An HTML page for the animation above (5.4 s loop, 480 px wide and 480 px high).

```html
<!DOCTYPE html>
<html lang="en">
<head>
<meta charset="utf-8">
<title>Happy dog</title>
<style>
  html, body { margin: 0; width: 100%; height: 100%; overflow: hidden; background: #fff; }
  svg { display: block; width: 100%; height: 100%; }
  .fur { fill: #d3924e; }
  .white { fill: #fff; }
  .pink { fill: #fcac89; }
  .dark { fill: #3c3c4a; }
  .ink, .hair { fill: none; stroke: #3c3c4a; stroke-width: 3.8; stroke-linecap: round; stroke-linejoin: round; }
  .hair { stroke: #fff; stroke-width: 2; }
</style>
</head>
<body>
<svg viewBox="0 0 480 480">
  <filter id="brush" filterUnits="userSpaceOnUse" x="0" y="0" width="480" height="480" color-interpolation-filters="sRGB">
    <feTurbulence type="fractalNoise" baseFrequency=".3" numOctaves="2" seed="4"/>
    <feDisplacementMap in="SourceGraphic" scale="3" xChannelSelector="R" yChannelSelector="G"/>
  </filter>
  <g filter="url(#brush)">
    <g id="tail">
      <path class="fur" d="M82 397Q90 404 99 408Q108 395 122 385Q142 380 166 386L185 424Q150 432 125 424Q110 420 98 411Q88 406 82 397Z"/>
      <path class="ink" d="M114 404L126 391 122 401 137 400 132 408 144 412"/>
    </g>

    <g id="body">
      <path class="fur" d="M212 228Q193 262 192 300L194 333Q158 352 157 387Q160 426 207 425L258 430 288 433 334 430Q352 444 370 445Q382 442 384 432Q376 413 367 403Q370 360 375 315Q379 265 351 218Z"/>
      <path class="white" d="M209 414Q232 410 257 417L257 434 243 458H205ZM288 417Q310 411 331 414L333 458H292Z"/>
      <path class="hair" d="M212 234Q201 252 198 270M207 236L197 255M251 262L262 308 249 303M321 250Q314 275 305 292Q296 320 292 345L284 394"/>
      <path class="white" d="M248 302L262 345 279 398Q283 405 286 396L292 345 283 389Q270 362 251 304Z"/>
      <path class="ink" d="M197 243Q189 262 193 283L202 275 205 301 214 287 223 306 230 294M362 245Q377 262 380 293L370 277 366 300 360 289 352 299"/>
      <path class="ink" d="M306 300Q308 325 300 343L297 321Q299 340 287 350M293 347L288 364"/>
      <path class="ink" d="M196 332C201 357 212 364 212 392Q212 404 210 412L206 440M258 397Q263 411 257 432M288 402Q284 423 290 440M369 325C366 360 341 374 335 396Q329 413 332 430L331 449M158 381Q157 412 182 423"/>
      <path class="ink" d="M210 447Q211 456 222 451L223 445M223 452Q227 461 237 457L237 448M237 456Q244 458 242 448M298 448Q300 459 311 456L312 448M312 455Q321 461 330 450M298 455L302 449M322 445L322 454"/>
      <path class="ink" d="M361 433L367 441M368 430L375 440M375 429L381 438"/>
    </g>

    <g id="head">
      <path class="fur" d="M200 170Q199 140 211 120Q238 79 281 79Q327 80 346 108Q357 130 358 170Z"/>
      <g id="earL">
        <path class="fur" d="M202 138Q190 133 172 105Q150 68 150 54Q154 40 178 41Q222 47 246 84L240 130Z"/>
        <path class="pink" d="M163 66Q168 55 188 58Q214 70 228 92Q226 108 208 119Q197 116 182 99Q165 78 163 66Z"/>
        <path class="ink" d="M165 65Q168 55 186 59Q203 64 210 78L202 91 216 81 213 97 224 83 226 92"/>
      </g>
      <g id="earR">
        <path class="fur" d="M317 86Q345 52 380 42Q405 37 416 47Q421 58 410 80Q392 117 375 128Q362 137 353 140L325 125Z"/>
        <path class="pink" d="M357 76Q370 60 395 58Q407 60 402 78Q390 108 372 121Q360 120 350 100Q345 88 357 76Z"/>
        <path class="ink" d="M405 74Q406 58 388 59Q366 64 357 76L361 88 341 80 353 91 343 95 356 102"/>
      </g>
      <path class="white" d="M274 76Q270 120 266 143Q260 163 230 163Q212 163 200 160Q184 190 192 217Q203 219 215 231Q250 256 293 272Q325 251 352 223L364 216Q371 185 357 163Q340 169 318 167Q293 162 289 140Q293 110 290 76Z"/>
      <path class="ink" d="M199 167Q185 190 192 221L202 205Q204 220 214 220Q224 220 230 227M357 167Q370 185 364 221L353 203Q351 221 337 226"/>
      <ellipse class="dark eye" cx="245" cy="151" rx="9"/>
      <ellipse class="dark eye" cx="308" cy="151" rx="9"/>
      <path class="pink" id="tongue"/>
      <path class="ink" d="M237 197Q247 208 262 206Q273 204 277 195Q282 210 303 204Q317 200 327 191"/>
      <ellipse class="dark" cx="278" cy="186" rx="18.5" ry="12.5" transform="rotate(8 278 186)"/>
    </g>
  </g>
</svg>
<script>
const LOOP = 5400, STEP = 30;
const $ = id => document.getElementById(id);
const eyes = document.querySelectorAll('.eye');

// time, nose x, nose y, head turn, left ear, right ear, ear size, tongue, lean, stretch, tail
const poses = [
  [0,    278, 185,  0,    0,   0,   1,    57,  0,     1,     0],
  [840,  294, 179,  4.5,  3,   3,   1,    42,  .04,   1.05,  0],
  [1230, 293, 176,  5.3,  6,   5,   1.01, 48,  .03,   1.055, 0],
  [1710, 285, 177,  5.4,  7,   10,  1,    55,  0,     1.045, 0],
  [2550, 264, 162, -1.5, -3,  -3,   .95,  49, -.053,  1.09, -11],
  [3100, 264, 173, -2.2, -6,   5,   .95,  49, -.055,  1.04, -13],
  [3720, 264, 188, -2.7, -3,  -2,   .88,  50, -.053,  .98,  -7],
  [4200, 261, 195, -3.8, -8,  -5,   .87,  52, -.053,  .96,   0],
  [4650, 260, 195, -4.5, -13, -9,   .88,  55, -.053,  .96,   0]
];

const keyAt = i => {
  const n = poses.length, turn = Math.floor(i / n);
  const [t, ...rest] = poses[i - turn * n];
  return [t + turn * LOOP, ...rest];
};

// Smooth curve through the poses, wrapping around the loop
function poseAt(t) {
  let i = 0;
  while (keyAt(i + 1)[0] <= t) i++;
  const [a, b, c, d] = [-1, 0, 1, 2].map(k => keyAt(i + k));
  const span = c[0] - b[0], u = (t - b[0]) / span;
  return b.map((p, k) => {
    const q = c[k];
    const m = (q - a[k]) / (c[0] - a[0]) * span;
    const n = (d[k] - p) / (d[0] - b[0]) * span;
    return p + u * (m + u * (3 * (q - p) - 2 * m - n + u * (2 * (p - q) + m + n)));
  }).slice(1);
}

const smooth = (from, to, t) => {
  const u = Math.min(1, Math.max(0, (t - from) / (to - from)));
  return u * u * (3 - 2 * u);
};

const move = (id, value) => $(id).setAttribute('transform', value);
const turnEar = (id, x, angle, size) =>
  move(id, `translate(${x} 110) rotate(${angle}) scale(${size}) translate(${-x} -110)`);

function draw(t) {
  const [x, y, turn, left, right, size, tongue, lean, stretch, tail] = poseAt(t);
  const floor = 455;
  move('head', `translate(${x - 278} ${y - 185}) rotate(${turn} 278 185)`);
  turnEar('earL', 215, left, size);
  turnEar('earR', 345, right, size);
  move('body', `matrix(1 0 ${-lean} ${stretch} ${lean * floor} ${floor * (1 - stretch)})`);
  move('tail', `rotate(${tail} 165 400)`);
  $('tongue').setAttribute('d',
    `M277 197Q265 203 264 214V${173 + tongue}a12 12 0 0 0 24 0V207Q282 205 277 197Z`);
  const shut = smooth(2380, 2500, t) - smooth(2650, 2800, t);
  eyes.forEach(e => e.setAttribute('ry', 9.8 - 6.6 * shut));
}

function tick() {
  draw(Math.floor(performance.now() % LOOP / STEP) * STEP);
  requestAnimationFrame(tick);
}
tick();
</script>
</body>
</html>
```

**TASK REQUIREMENTS**
Filter the data down to the lines that contain the string "width", and copy them.

**RESPONSE TO THE EXERCISE**
  html, body { margin: 0; width: 100%; height: 100%; overflow: hidden; background: #fff; }
  svg { display: block; width: 100%; height: 100%; }
  .ink, .hair { fill: none; stroke: #3c3c4a; stroke-width: 3.8; stroke-linecap: round; stroke-linejoin: round; }
  .hair { stroke: #fff; stroke-width: 2; }
  <filter id="brush" filterUnits="userSpaceOnUse" x="0" y="0" width="480" height="480" color-interpolation-filters="sRGB">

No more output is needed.